So much of Star Trek can be said to be "iconic". From the language used – "warp speed" and "beam me up, Scotty"– to the familiar triad of colorful costumes to the props – phasers and tricorders – there's much that has entered into our verbal and visual lexicon in the fifty years of Star Trek's existence. But at its core, Star Trek has always been about far more than pop-culture references. It still endures because of the stories told, the lessons learned. It told stories the likes of which had never before been seen on TV. Stories about life and death, love and loss, the nature of what it is to be human and so much more.
And delicately sandwiched into one of those stories was a history-making moment that seems quaint today, but it had repercussions across the country at the time. It was a moment so fraught with controversy that NBC feared that some stations might actually refused to air it. It was a whirlwind of angst that was brought about because of something that has happened tens of thousands of times throughout television history.
It was about a kiss. A kiss that all Star Trek fans know of but about which the public by and large knows nothing.
"After Dr. McCoy helps the leader of a planet populated by people with
powerful psionic abilities, they decide to force him to stay by
torturing his comrades until he submits."
The race that the crew encounters have adopted classical Greek culture, and named themselves Platonians in honor of the Greek philosopher Plato. This is why it's often called "the Greek episode" (not to be confused with "Who Mourns for Adonais?", another Greek story).
To put this into context, it was only one year before that the US Supreme Court deemed anti-miscegenation (interracial marriage) laws unconstitutional. The late 60's was a tumultuous time for race relations in the US, so NBC had every right to expect some turmoil. Luckily, little was manifested.
Because of the great provenance that is inherent to the original William Ware Theiss Collection, there is no doubt as to the originality of these pieces. But just to do due diligence, I compared the auction pieces to screen captures from the episode because one never knows
Most costumes are very hard to screen-match (i.e.: definitively identify a given piece as one seen on-screen) with any certainty because most costumes are usually mundane everyday items – dark suits and solid colored pieces that show little, if any, detail. But pieces like the "Plato's Stepchildren" costumes are exactly the opposite of plain. They feature a rich assortment of easy-to-see details that can easily be examined and compared and the auction pieces don't disappoint.
Whether it's the nature of the fabric's weave, the number of striped areas or the fine pattern seen in the sash and belt, everything matches wonderfully.
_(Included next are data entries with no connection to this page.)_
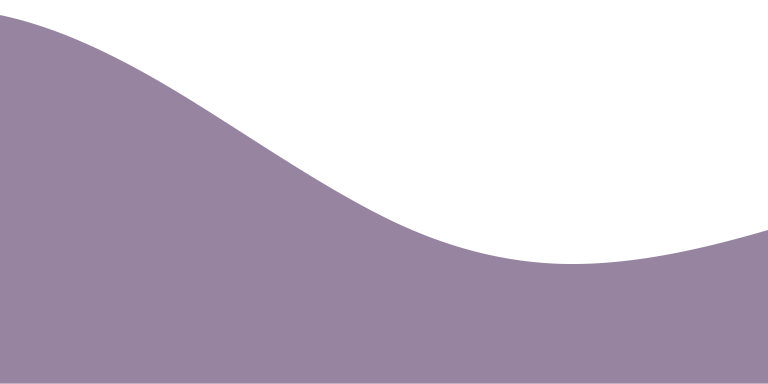
Reproduce this background procedurally as a Shadertoy shader.

```glsl
// A flat mauve hill whose smooth crest sweeps down from the left under a white sky.

const vec3 SKY_COLOR  = vec3(1.0);
const vec3 HILL_COLOR = vec3(0.592, 0.518, 0.627);
const float BASE_GAP  = 0.001;   // thin strip of sky under the hill

// Crest knots, evenly spaced across the width: (height, rise per span)
const int SPANS = 4;
const vec2 CREST[5] = vec2[5](
    vec2(0.9609, -0.105),
    vec2(0.7370, -0.310),
    vec2(0.4349, -0.250),
    vec2(0.3125,  0.005),
    vec2(0.4010,  0.145)
);

// Cubic Hermite curve between two knots
float hermite(vec2 a, vec2 b, float t) {
    float s = 1.0 - t;
    return a.x * (1.0 + 2.0 * t) * s * s + a.y * t * s * s
         + b.x * (3.0 - 2.0 * t) * t * t - b.y * t * t * s;
}

float crestHeight(float x) {
    float position = clamp(x, 0.0, 1.0) * float(SPANS);
    int span = min(int(position), SPANS - 1);
    return hermite(CREST[span], CREST[span + 1], position - float(span));
}

void mainImage(out vec4 fragColor, in vec2 fragCoord) {
    vec2 uv = fragCoord / iResolution.xy;

    // Pixel-wide soft edge, measured across the sloping crest
    float below = crestHeight(uv.x) - uv.y;
    float edgeWidth = length(vec2(dFdx(below), dFdy(below)));
    float hill = clamp(0.5 + below / edgeWidth, 0.0, 1.0);

    // Soft lower edge
    hill *= clamp(0.5 + (uv.y - BASE_GAP) * iResolution.y, 0.0, 1.0);

    fragColor = vec4(mix(SKY_COLOR, HILL_COLOR, hill), 1.0);
}
```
The colors are still bright and vivid due to careful storage. The Spock piece nets the same result.
As with the Kirk, all the specific patterns and details match up. Prop Store has more great close-ups on the auction listing so I urge you to check those out as well. There's many other fantastic Star Trek pieces in the auction as well. You'll find the auction details including a downloadable PDF and the on-line catalog at Prop Store's Comisar Auction.
Any piece worn by Kirk or Spock always brings great attention and these are no exception. Add in the historical aspect and these become even more special. If you've always wanted a piece of Star Trek history, there's no better opportunity than now! Bidding is now open with the live auction taking place on December 1 at 10:00 am PST.
Best of luck!